Newly awarded state and local funding will help farmers expand production of medicinal forest plants to meet increased demand, Roanoke County officials said Thursday.
Roanoke County received a $20,000 grant from the governor’s Agriculture and Forestry Industries Development program, and the county is matching that amount.
Virginia Tech’s Catawba Sustainability Center will administer the $40,000 effort, partnering with forest farmers to provide site assessments, technical assistance and support for high-demand plants and products such as goldenseal, black cohosh, ginseng, elderberry and ramps.
Such plants are native to Virginia, and have seen increased demand in recent years, especially since the onset of COVID-19, county documents said.
Forest plants are often foraged from wild, unmanaged populations, which can be unsustainable. Overharvesting and loss of habitat have led to a decline in the valuable species, creating opportunities for sourcing from forest farms, according to county documents.
“Roanoke and the New River Valley has a growing market for herbal and alternative medicine, a sector that has grown nationally by as much as 10% annually in recent years,” county documents said. “This represents a unique opportunity for forest landowners in our region, who can sell raw material to manufacturers elsewhere, or market directly to retailers and consumers across the state.”
Using the grant money, the Catawba Sustainability Center will help producers access markets and further develop a local and national pipeline of products for forest-farmed medicinal plants, according to a news release.
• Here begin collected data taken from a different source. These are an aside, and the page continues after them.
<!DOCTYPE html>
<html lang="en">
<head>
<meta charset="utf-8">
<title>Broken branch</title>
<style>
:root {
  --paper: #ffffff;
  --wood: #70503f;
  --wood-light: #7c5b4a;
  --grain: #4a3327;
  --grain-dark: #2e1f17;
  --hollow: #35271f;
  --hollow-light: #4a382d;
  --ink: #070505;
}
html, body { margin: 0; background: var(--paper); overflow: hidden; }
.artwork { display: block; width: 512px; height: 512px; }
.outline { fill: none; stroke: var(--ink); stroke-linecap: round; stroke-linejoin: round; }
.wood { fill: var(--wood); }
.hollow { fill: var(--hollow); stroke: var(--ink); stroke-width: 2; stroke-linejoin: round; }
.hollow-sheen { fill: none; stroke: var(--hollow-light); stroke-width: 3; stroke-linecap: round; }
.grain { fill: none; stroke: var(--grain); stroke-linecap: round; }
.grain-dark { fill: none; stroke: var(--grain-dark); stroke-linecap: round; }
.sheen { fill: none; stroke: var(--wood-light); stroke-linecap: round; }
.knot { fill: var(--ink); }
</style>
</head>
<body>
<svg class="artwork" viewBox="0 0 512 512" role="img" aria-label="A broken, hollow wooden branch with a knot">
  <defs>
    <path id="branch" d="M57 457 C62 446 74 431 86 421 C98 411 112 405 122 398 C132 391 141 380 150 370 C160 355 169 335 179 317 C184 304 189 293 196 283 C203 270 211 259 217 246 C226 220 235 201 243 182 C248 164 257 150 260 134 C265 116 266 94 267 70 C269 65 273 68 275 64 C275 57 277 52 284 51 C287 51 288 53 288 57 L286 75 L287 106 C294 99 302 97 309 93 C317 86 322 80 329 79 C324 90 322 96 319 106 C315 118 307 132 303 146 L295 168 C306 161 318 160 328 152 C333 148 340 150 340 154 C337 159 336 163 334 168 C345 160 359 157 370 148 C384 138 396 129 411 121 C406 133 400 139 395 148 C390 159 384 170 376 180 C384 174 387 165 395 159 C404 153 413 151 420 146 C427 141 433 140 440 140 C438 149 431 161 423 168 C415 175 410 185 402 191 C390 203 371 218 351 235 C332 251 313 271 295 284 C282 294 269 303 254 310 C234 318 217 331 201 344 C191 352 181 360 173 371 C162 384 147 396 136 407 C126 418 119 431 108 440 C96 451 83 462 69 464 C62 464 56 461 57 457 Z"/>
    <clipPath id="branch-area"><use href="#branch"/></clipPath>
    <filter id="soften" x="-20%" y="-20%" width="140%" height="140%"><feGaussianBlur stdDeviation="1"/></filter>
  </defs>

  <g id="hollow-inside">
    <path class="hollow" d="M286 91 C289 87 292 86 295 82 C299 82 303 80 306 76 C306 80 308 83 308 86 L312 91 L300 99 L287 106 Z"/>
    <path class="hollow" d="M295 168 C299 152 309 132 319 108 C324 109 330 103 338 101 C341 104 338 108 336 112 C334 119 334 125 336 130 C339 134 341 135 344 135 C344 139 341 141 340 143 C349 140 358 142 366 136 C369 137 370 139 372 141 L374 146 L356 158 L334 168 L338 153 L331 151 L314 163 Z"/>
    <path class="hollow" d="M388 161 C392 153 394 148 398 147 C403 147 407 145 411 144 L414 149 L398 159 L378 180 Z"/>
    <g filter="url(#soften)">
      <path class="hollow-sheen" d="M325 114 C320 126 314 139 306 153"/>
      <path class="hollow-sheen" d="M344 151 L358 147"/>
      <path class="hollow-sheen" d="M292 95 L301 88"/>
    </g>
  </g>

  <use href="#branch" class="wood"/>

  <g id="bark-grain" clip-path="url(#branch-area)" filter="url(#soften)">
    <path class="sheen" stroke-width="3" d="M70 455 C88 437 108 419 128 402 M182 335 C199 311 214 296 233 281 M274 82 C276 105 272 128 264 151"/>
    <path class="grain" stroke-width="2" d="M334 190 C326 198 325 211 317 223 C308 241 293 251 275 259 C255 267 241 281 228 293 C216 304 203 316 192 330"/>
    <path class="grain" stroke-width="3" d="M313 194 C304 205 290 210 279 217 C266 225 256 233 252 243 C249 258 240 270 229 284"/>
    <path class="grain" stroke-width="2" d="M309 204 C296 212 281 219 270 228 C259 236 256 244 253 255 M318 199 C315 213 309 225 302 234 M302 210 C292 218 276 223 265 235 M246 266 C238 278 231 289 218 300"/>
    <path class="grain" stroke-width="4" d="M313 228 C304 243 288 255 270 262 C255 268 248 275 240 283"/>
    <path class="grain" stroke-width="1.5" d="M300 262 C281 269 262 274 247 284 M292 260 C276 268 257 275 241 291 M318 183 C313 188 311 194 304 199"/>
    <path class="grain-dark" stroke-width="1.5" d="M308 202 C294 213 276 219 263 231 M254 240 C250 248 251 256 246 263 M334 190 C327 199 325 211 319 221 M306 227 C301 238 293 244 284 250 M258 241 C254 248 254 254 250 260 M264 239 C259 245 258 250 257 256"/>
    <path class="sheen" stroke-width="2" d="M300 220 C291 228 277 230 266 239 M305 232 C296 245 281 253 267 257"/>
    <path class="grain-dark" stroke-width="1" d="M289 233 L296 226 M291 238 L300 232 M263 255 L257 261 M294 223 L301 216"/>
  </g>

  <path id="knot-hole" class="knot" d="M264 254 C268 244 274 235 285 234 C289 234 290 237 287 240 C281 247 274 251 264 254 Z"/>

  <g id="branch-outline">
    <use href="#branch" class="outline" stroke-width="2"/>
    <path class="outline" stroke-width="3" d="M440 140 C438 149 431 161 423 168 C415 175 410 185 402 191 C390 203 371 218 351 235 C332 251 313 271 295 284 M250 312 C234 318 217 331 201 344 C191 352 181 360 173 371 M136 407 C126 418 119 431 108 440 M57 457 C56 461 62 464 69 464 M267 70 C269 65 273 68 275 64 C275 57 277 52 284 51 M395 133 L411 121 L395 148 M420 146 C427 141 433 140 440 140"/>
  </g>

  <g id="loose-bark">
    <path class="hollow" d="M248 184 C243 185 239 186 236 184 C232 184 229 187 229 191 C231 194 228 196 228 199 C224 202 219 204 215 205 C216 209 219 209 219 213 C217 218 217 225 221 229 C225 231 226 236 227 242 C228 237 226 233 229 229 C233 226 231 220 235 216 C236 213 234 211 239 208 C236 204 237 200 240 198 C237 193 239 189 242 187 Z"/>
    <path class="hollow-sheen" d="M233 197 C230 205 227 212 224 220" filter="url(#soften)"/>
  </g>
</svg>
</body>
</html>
Funds also will enable the Catawba center to add 9 acres of land for propagation, making the medicinal plants more readily and sustainably accessible for growers, according to county documents.
“This is leveraging our partners and resources to benefit future growth at the Catawba center,” said Roanoke County Economic Development Director Jill Loope. “It also supports the Catawba Valley, Catawba community and Roanoke County’s goals of preserving farm property and putting it to greater use for the community.”
Gov. Ralph Northam announced the grant during a visit to Catawba Sustainability Center on Thursday morning. Other counties receiving similar grants were Fauquier and nearby Pulaski.
Pulaski County’s funding will go toward the creation of a Lena Huckstep Community Kitchen at the Calfee Community and Cultural Center, a news release said. The community kitchen will include space for local food producers to create value-added products and expand their businesses, as well as support cold storage for a new mobile market, providing immediate support to Pulaski citizens experiencing food access challenges.
“I commend Fauquier, Pulaski and Roanoke counties for identifying innovative ways to support local farm and forest producers in responding to immediate challenges from the current health crisis and creating sustainable industry growth,” Northam said. “This assistance will go a long way in moving our recovery forward.”